touch

touch is used to create new, empty files or update the timestamp of an existing file.

$ touch newFile.txt

will create a new, empty file named newFile.txt in the current directory. The other main use for touch, updating timestamps, can be achieved by:

$ touch existingFile.txt

As touch does not overwrite an existing file, touch here only updates the timestamp of a file. This is useful when trying to do something such as rerunning a makefile after having updated the makefile, but none of the files it operates on.

Generally, use:

$ touch [option(s)] [path(s)]

Useful Options / Examples

There are a number of useful options. For instance, -a changes only the access time while using -m changes only the file’s modification time. You can combine these options to get back to touch’s default behavior!

You can use the -r flag to reference another file’s access time and update another file to have those values.

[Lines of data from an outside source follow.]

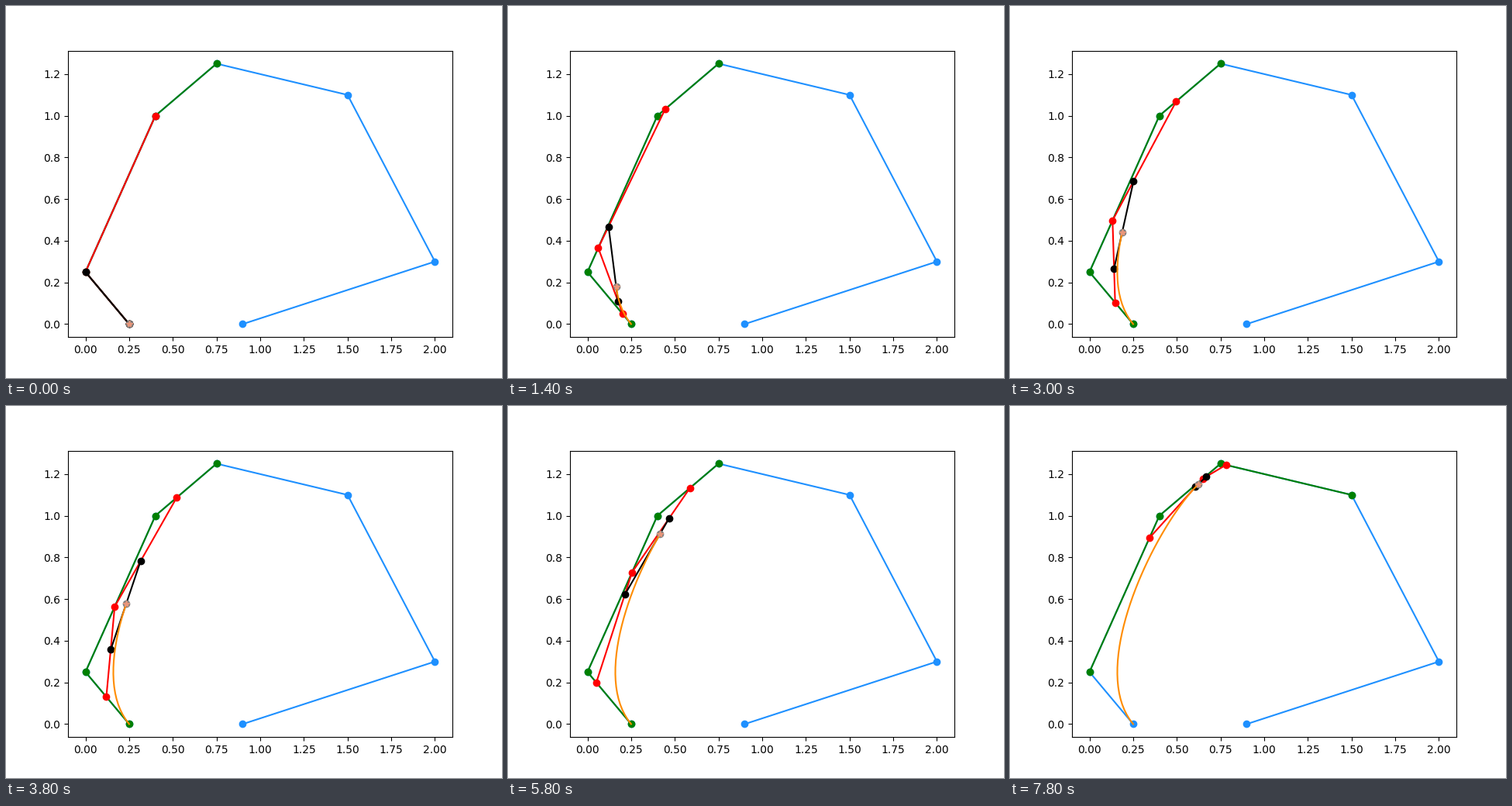
Animation of 640x480 px, one loop 8 s. Source, as a matplotlib script:

```python
import numpy as np
import matplotlib.pyplot as plt
from matplotlib.animation import FuncAnimation

DEGREE = 3
FRAMES = 40
CONTROL = np.array([(0.25, 0), (0, 0.25), (0.4, 1), (0.75, 1.25),
                    (1.5, 1.1), (2, 0.3), (0.9, 0)])

# Clamped knots: each knot equals its index, pinned at both ends.
COUNT = len(CONTROL) + DEGREE + 1
KNOTS = np.arange(COUNT)
KNOTS[:DEGREE + 1] = 0
KNOTS[-DEGREE - 1:] = COUNT
STEP = COUNT / 100


def de_boor(u):
    """Return the points of every de Boor level at parameter u."""
    span = np.searchsorted(KNOTS, u, side="right") - 1
    levels = [CONTROL[span - DEGREE:span + 1]]
    for r in range(1, DEGREE + 1):
        i = np.arange(span - DEGREE + r, span + 1)
        start, end = KNOTS[i], KNOTS[i + DEGREE + 1 - r]
        a = ((u - start) / (end - start))[:, None]
        prev = levels[-1]
        levels.append((1 - a) * prev[:-1] + a * prev[1:])
    return levels


curve = np.array([de_boor(STEP * k)[-1][0] for k in range(FRAMES)])

fig, ax = plt.subplots(figsize=(6.4, 4.8), dpi=100)
ax.plot(*CONTROL.T, "o-", color="dodgerblue")
ax.autoscale_view()
ax.autoscale(False)

level_lines = [ax.plot([], [], "o-", color=c)[0]
               for c in ("green", "red", "black", "grey")]
trace, = ax.plot([], [], color="darkorange")
star, = ax.plot([], [], "*", color="darksalmon")


def update(k):
    levels = de_boor(STEP * k)
    for line, pts in zip(level_lines, levels):
        line.set_data(*pts.T)
    trace.set_data(*curve[:k + 1].T)
    star.set_data(*levels[-1].T)
    return [*level_lines, trace, star]


anim = FuncAnimation(fig, update, frames=FRAMES, interval=200,
                     repeat=True, repeat_delay=0)
plt.show()
```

The -B option rewinds a file’s timestamp a specified number of seconds. The -d flag sets the timestamp equal to a relatively free form string (E.g. Sun, 29 Feb 2016 13:24:31 or something like next Thursday) while the -t flag accepts a more rigid time format.

Situation

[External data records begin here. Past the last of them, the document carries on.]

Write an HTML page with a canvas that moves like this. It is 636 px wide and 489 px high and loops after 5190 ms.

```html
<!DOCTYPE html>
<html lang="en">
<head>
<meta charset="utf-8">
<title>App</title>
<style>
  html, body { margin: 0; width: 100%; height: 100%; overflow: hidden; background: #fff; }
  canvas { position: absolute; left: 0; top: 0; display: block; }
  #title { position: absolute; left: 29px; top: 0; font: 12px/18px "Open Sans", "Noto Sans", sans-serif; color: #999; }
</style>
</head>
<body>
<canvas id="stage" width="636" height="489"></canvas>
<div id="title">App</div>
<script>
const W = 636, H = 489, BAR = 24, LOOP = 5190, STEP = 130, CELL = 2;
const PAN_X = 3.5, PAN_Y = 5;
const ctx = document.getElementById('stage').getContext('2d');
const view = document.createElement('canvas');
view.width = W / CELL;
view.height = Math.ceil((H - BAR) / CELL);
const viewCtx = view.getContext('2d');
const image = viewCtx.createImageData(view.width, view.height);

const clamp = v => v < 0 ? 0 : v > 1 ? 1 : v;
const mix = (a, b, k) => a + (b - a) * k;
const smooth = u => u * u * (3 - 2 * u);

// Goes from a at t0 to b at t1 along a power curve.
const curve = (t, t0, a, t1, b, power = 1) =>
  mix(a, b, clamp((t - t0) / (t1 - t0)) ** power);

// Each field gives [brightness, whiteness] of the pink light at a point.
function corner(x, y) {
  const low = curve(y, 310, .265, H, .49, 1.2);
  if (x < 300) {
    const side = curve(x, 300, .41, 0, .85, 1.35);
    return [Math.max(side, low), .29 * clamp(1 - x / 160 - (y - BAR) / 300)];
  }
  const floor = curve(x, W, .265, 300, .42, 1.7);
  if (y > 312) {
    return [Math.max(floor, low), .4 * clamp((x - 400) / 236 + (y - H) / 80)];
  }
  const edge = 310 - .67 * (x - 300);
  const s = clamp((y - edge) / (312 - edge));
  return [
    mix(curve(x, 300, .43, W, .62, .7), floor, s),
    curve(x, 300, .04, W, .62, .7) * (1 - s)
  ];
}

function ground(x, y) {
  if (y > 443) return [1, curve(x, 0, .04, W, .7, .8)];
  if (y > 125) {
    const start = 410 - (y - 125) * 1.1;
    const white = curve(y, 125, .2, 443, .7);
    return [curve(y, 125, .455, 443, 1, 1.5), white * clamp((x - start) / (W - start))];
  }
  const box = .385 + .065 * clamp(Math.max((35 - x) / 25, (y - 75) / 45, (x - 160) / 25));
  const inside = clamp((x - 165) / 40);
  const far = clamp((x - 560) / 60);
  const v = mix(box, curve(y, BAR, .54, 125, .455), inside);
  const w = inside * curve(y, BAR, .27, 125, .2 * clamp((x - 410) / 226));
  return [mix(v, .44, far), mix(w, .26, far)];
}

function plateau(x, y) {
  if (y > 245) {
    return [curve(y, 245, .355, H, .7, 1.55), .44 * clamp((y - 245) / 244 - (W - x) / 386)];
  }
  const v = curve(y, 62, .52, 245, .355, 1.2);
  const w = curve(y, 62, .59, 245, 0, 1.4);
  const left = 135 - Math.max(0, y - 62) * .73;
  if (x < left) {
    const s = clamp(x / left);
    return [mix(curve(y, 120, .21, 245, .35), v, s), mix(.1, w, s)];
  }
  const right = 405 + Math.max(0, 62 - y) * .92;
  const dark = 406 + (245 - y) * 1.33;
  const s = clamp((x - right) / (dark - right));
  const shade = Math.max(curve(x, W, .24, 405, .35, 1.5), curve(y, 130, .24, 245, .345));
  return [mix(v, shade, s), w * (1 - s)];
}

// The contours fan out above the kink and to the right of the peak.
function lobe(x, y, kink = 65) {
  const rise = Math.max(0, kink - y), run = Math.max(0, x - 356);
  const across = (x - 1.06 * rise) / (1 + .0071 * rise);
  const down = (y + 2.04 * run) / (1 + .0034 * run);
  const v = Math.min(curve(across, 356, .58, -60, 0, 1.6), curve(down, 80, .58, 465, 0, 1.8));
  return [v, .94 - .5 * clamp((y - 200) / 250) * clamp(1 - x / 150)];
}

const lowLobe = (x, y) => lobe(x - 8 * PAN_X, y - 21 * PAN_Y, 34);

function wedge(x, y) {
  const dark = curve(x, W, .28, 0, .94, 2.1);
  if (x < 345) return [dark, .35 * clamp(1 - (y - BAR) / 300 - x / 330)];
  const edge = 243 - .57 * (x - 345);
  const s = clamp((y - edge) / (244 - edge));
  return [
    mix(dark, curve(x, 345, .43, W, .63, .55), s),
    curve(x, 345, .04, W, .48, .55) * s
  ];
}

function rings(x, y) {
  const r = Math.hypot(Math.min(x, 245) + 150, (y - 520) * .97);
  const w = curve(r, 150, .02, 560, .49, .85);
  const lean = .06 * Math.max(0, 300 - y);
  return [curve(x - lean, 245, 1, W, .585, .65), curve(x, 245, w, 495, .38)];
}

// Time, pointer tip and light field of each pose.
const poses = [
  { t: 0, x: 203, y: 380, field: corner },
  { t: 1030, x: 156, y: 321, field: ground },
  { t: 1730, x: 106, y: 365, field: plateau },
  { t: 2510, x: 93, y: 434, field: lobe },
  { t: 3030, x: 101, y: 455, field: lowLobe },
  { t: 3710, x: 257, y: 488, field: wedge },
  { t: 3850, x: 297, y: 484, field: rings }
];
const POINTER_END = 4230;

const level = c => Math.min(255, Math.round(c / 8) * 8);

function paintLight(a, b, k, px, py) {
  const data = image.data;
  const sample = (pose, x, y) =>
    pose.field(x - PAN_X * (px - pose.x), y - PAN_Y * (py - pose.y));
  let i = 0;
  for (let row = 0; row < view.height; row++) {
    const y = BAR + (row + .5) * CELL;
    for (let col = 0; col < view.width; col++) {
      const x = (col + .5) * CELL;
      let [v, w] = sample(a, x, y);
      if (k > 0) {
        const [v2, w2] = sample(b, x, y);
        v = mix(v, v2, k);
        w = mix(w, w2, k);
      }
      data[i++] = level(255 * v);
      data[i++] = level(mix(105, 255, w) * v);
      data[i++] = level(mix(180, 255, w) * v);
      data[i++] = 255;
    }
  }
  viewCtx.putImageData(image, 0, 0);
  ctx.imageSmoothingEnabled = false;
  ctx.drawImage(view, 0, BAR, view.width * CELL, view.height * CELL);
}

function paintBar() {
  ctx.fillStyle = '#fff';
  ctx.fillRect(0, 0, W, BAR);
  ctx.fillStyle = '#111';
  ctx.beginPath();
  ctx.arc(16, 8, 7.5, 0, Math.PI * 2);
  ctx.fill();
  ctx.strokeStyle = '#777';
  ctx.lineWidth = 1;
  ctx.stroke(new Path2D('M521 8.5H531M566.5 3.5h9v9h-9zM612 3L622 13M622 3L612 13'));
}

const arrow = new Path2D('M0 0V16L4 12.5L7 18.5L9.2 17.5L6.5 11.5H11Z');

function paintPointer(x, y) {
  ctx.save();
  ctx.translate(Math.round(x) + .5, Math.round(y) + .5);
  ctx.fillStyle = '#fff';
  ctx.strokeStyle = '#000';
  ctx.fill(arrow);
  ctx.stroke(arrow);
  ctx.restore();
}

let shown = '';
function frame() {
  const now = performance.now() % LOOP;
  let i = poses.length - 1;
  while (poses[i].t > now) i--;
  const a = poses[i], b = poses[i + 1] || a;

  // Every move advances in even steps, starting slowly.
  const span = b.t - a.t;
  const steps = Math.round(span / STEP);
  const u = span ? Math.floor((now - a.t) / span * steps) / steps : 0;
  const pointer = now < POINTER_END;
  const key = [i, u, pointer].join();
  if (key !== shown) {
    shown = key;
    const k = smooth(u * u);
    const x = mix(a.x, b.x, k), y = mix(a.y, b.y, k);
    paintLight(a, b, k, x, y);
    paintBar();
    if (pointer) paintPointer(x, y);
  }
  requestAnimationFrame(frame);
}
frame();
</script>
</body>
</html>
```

You want to update a file’s timestamp to rerun make after having edited the makefile, but don’t want to change any of the files the makefile executes on.

Solution

Simply run

touch [pathToMakefileDependency]

to update the timestamp of the file and then run the makefile again. It’s that easy!

Break it down

pathToMakefileDepenency is the path to one of the dependencies of the makefile. After running this command, the timestamp of the specified path will be updated to the current system time. As touch does not overwrite previously existing files, only the timestamp is updated here.

Situation

You want to change the timestamp of a file bestFile.txt (for some reason) to next Saturday.

Solution

Use touch with its -d flag!!

$ touch -d 'Next Saturday' bestFile.txt

Catchy.

Break it down

The -d flag stands for date. This accepts a freeform string specifying the date to which the timestamp should be changed.

Next Saturday is the date string which is passed to touch via -d.

bestFile.txt is the file whose timestamp will be changed.

Running this entire command sets the timestamp of bestFile.txt to the date of next Saturday.

Situation

You want to create a number of new, empty files to upload to some web app which will then manipulate those files.

Solution

Use touch to create new, empty files!

$ touch newFile1.txt newFile2.txt newFile3.txt
Break it down

As these new files don’t yet exist in the current directory (assuming they don’t), touch simply creates new empty versions of them in the directory. It will create an empty newFile1.txt, newFile2.txt, and newFile3.txt.